Jimmy Morrison of Shelby, N.C., drove a long way to hunt in Aiken on property managed by the U.S. Department of Energy.

But he didn't need an Act of Congress to bag a beautiful buck-of-a-lifetime on Nov. 14 on a dog drive on the Barnwell County property.

The 16-point non-typical buck was jumped next to a waterfowl haven known as "Par Pond," and when the buck circled past Morrison's son and back towards him, he was able to draw a bead on his trophy.

On this draw hunt, buckshot was the only ammo allowed, and Morrison unloaded all he had. The big buck was hit by the first shot and knocked down by the second. When he jumped back up and ran, Morrison's 12-gauge Benelli Super M190 bellowed three more times. The third and fourth shots grazed the antlers and dazed the monster, but shot No. 5 put him down for good.

"We turned loose our dogs and jumped the buck nearly 100 yards from the property line of the Par Pond tract that we were directed to hunt," Morrison said. "For a dog man, this was a perfect story: to kill a mature buck of this size in front of your own dogs - it's the reason we come all this way to hunt down here."

The rack has a rough score of 160 and carries a most unusual 10-inch kicker that sticks straight back out of the left main beam. It has an 18-inch inside spread and a 20-inch outside spread; the buck weighed 175 pounds and was aged to be 5.5 years old.

Everything went right for Morrison to bag the "Par Pond Buck," but he cautioned that sometimes, perils await the drivers' dogs. Warm weather always brings the threat of gators taking a dog if they are in the wrong place at the wrong time. Also, Morrison told a sad tale of a Walker hound that was run over and killed by a train passing nearby, a tough loss for sure, but one he would try to balance with the privilege of hunting this pristine acreage.

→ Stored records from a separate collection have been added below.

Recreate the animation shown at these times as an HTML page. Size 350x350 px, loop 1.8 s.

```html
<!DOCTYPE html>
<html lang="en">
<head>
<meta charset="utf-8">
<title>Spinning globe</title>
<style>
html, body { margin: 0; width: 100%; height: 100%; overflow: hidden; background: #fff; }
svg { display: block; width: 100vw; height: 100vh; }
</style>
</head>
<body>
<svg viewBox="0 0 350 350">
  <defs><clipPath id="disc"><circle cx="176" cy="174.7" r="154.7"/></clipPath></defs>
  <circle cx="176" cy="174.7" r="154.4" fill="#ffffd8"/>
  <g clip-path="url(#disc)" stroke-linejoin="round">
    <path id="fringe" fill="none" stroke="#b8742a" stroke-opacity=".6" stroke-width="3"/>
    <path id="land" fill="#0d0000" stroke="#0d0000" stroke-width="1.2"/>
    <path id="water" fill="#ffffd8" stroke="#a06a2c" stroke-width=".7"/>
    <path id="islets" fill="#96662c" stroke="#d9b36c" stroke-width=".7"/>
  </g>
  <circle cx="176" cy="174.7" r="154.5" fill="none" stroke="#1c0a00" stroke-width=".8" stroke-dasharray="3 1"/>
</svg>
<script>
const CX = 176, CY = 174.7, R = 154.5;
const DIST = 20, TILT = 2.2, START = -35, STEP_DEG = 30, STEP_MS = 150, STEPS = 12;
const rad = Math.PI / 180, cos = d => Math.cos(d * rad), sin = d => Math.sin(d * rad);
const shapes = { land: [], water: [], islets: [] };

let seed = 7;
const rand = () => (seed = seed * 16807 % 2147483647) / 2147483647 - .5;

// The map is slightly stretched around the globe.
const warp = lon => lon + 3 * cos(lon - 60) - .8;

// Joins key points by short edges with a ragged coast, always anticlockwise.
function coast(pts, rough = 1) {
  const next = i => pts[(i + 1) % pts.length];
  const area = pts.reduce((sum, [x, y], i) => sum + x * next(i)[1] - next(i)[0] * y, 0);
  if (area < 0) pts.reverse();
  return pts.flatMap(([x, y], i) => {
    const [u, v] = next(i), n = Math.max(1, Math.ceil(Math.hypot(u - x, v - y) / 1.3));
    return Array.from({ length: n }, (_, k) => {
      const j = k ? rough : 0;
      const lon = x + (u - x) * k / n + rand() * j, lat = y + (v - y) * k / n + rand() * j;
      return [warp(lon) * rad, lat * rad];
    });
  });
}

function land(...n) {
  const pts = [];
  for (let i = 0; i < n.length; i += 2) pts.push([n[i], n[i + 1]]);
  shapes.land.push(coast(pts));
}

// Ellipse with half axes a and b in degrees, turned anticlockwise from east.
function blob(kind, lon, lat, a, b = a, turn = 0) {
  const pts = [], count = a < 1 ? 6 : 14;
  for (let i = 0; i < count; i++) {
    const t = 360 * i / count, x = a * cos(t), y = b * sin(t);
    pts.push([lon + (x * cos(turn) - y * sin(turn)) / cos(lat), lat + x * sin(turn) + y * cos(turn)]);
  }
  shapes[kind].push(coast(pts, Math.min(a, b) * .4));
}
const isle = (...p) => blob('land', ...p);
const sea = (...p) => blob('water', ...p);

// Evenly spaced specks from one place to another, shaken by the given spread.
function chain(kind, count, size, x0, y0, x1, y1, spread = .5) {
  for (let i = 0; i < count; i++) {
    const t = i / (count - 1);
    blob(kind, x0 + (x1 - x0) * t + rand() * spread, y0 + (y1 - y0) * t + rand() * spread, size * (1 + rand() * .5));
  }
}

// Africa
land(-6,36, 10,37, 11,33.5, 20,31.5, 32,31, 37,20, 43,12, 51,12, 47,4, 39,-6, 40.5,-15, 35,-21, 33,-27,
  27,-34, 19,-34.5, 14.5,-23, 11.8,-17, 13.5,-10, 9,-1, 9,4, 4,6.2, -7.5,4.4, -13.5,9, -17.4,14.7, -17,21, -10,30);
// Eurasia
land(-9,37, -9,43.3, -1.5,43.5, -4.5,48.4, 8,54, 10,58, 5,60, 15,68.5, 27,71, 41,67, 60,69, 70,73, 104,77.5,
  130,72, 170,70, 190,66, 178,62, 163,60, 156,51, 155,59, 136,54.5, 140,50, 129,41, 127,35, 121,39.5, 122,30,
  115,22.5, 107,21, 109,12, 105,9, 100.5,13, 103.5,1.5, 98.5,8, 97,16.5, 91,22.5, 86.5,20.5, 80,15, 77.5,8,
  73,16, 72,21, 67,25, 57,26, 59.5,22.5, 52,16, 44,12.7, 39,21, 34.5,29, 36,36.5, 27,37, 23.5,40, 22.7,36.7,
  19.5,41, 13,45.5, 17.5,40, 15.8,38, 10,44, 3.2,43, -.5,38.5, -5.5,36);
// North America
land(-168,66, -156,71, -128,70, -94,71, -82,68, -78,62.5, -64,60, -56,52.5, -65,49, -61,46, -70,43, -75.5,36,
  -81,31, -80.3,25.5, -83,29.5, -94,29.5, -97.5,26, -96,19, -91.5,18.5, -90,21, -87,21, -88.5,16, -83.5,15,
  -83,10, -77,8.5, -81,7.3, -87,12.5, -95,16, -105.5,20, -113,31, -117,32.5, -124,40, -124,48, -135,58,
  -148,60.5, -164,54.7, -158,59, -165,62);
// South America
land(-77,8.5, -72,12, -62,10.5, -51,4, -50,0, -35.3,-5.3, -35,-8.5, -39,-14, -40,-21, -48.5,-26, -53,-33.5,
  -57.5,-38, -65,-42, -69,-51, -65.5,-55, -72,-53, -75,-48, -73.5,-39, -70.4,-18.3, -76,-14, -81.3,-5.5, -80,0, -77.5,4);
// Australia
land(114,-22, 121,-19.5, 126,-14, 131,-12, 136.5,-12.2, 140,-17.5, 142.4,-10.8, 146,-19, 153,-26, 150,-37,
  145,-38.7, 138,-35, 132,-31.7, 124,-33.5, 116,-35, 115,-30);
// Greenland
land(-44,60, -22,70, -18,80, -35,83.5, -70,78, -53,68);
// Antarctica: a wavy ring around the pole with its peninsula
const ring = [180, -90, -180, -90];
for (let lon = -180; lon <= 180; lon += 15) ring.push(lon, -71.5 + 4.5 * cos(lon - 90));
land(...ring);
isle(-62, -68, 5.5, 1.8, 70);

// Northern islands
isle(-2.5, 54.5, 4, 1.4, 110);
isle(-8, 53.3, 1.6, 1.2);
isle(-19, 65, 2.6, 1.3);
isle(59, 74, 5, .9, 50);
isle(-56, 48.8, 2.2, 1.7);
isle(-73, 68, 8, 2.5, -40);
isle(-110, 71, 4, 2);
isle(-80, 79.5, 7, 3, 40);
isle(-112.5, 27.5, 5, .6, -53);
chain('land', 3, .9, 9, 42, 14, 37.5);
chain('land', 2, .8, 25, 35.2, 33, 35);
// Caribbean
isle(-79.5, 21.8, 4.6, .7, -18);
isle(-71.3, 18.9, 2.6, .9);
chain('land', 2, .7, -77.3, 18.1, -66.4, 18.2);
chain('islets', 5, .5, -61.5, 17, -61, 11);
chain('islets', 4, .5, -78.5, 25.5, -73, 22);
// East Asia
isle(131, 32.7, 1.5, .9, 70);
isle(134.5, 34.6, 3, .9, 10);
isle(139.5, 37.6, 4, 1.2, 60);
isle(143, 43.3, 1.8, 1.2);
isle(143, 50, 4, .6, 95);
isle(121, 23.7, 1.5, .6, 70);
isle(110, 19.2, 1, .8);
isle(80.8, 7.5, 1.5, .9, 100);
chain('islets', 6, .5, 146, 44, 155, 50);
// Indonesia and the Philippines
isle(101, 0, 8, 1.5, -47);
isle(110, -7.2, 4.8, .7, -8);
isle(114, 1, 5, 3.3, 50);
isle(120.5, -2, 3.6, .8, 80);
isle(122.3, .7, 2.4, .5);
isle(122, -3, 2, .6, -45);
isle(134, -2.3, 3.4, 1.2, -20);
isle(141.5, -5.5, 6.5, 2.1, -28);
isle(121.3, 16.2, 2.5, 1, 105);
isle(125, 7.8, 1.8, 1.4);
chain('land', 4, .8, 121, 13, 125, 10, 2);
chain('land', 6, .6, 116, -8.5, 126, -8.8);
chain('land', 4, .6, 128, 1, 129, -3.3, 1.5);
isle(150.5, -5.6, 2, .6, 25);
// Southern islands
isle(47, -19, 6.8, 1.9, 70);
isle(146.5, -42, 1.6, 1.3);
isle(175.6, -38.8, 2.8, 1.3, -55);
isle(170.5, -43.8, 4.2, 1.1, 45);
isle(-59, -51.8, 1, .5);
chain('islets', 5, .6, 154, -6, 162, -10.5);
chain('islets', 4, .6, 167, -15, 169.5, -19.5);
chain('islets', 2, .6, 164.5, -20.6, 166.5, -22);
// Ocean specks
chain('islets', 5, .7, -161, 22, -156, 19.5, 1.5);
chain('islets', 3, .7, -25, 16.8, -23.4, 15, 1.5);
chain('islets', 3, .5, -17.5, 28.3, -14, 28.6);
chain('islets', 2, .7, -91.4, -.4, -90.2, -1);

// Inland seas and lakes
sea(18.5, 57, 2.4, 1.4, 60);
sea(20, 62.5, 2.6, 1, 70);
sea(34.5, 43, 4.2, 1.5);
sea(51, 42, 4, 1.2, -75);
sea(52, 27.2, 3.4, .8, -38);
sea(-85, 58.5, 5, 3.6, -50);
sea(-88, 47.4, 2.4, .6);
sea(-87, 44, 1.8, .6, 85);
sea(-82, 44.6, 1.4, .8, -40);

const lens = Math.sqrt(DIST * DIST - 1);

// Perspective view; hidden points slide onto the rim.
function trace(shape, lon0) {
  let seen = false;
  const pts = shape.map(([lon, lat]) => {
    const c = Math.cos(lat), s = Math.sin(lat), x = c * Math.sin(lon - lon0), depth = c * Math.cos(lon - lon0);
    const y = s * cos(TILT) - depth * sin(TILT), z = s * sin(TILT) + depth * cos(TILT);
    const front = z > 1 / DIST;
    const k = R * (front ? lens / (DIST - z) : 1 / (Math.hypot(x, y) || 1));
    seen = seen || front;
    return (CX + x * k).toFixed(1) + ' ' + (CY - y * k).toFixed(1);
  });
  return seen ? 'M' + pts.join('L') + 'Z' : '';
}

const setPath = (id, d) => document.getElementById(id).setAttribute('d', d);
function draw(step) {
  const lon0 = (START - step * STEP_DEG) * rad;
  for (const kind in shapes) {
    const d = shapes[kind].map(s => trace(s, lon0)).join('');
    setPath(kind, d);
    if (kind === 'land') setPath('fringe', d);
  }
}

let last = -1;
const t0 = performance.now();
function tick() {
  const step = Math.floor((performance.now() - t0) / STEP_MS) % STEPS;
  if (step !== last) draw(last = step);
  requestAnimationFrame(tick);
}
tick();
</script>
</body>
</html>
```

The Savannah River Site has a long tradition of conducting "Deer Control Activities" via dog drives. Hunters are selected randomly by computer drawing and pay a fee for a half-day hunt. Around 4,000 hunters from across the nation apply for only a few hundred positions, which are spread out over 10 hunt dates.

While deer, hogs and even coyotes are culled during these hunts, great care is given to the subject of hunter safety, with standers placed greater than 250 yards apart.

Ed Spears, the huntmaster, conducts a meeting with each group before every hunt, and safety is his most-prominent message. Thanks to the Savannah River Site's safety-conscious deer-control activities, hunters like Morrison can contribute to herd management on-site, while pursuing that once-in-a-lifetime buck.